    Yao, X.J., Panaye, A., Doucet, J.P., Zhang, R.S., Chen, H.F., Liu, M.C., Hu, Z.D. and Fan, B.T., Comparative study of QSAR/QSPR correlations using Support Vector Machines, Radial Basis Function Neural Networks, and Multiple Linear Regression, J. Chem. Inf. Comput. Sci., 44 (2004) 1257–1266.PubMedCrossRefGoogle Scholar
  22. 22.
    Luan, F., Zhang, R.S., Zhao, C.Y., Yao, X.J., Liu, M.C., Hu, Z.D. and Fan, B.T., Classification of the carcinogenicity of N-nitroso compounds based on Support Vector Machines and Linear Discriminant Analysis, Chem. Res. Toxicol., 18 (2005) 198–203.PubMedCrossRefGoogle Scholar
  23. 23.
    Hansch, C., Leo, A. and Hoekman, D. (Eds.) Exploring QSAR: Hydrophobic, Electronic, and Steric Constants, Vol 2, American Chemical Society, Washington, DC, 1995.Google Scholar
  24. 24.
    Zefirov, N.S. and Palyulin, V.A., Fragmental approach in QSPR, J. Chem. Inf. Comput. Sci., 42 (2002) 1112–1122.PubMedCrossRefGoogle Scholar
  25. 25.
    Hurst T. and Heritage T., HQSAR — A highly predictive QSAR technique based on molecular holograms, 213th ACS Natl. Meeting, San Francisco, CA, (1997), CINF 019.Google Scholar
  26. 26.
    Merlot, C., Domine, D., Cleva, C. and Church, D.J., Chemical substructures in drug discovery. Drug, Discovery Today, 8 (2003) 594–602.CrossRefGoogle Scholar
  27. 27.
    Clark, M., Generalized fragment-substructure based property prediction method, J. Chem. Inf. Model, 45 (2005) 30–38.PubMedCrossRefGoogle Scholar
  28. 28.
    Liao, Q., Yao, J.H., Li, F., Yuan, S.G., Doucet, J.P., Panaye, A. and Fan, B.T., CISOC-PSCT: A predictive system for carcinogenic toxicity, SAR QSAR Environ. Res., 15 (2004) 217–235.PubMedCrossRefGoogle Scholar
  29. 29.
    Eriksson, L., Johansson, E., Kettaneh-Wold, N. and Wold, S. (Ed.) Multi- and Megavariate Data Analysis Principles and Applications, Umetrics Academy: Kinnelon, NJ, 2001.Google Scholar
  30. 30.
  31. 31.
    Topliss, J.G. and Edwards, R.P., Chance factors in studies of quantitative structure-activity relationships, J. Med. Chem., 22 (1979) 1238–1244.PubMedCrossRefGoogle Scholar
  32. 32.
    Press, W.H., Teukolsky, S.A., Vetterling, W.T. and Flannery, B.P. (Eds.) Numerical Recipes in C: the Art of Scientific Computing, 2nd Ed., Cambridge University Press, Cambridge, 1995, 676–681.Google Scholar
  33. 33.
    Chang, C.C. and Lin, C.J., LIBSVM – A library for Support Vector Machines,$\sim$cjlin/libsvm/index.html.

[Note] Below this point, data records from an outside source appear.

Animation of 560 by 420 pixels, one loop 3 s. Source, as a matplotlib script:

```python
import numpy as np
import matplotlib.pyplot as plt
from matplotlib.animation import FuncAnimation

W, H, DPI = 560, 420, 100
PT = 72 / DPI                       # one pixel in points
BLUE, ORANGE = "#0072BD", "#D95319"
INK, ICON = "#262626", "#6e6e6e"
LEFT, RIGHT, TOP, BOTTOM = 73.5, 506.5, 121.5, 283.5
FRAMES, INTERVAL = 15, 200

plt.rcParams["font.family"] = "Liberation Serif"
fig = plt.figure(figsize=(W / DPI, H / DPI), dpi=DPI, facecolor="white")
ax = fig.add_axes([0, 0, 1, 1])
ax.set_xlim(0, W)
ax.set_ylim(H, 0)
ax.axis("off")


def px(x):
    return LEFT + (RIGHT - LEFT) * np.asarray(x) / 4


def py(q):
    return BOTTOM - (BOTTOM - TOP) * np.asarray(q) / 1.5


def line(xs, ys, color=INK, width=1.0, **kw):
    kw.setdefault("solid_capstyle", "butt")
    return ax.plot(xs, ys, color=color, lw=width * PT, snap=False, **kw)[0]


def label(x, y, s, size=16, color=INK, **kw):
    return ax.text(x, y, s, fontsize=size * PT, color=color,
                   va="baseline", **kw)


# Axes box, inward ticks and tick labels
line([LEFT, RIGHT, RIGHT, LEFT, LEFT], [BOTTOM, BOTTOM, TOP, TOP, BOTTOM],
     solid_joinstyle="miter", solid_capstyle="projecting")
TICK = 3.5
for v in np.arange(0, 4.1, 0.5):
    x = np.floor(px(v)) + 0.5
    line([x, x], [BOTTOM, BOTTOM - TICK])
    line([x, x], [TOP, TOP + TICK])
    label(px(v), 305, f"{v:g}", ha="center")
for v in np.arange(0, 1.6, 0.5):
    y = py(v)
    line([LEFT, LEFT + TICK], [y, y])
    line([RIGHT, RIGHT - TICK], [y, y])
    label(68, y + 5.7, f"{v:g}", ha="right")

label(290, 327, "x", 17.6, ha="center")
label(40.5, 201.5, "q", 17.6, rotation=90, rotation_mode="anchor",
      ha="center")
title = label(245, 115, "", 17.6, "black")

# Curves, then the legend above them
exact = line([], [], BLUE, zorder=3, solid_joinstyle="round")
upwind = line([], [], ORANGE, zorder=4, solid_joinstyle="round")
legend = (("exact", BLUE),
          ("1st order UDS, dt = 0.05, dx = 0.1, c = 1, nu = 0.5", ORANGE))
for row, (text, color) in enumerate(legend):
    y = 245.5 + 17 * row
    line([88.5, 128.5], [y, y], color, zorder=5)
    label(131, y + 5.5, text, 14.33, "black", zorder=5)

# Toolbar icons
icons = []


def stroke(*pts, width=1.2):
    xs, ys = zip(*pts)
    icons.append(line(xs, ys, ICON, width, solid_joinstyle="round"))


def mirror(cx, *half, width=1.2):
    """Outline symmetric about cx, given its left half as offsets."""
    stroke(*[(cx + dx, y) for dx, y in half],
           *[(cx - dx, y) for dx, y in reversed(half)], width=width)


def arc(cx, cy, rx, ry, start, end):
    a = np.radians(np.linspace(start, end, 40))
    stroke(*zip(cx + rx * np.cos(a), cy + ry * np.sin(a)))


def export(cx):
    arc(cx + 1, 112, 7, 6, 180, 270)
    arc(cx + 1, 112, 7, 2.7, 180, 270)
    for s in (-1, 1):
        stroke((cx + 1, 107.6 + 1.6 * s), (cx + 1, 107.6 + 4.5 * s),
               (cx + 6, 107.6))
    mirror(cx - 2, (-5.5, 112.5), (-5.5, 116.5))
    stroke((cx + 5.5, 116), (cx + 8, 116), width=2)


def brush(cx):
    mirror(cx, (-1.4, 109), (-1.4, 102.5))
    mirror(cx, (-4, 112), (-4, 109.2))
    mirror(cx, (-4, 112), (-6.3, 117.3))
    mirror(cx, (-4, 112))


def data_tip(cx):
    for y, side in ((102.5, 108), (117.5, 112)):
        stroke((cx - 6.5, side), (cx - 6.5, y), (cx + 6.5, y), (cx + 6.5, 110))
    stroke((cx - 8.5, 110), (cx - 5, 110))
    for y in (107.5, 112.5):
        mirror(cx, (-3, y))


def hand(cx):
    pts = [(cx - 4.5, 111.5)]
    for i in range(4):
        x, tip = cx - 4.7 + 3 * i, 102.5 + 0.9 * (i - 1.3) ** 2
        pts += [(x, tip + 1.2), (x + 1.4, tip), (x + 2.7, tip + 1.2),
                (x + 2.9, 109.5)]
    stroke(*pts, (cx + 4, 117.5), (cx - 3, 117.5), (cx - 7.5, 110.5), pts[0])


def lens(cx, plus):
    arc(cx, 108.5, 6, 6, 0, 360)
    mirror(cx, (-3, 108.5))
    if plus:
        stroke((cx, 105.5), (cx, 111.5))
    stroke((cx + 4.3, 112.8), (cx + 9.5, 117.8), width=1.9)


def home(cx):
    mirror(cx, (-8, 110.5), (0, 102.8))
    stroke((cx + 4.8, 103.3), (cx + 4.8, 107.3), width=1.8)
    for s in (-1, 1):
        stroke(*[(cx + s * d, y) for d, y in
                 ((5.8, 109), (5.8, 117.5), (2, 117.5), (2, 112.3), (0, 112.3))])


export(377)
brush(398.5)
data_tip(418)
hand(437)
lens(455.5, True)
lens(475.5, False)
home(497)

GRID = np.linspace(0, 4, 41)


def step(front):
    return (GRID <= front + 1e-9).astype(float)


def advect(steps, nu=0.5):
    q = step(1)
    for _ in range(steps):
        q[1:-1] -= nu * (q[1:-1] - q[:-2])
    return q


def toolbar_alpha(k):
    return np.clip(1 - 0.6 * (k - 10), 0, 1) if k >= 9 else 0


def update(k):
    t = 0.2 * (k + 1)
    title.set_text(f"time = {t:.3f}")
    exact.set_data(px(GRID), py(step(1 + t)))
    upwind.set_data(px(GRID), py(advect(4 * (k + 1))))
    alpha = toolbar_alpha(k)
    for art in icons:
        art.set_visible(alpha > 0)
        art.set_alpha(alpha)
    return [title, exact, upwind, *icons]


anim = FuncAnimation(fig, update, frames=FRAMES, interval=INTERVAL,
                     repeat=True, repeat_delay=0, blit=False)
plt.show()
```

Copyright information

© Springer Science + Business Media, Inc. 2006

Authors and Affiliations

  1. 1.Department of Computer Chemistry and Chemoinformatics, Shanghai Institute of Organic ChemistryChinese Academy of SciencesShanghaiChina

Personalised recommendations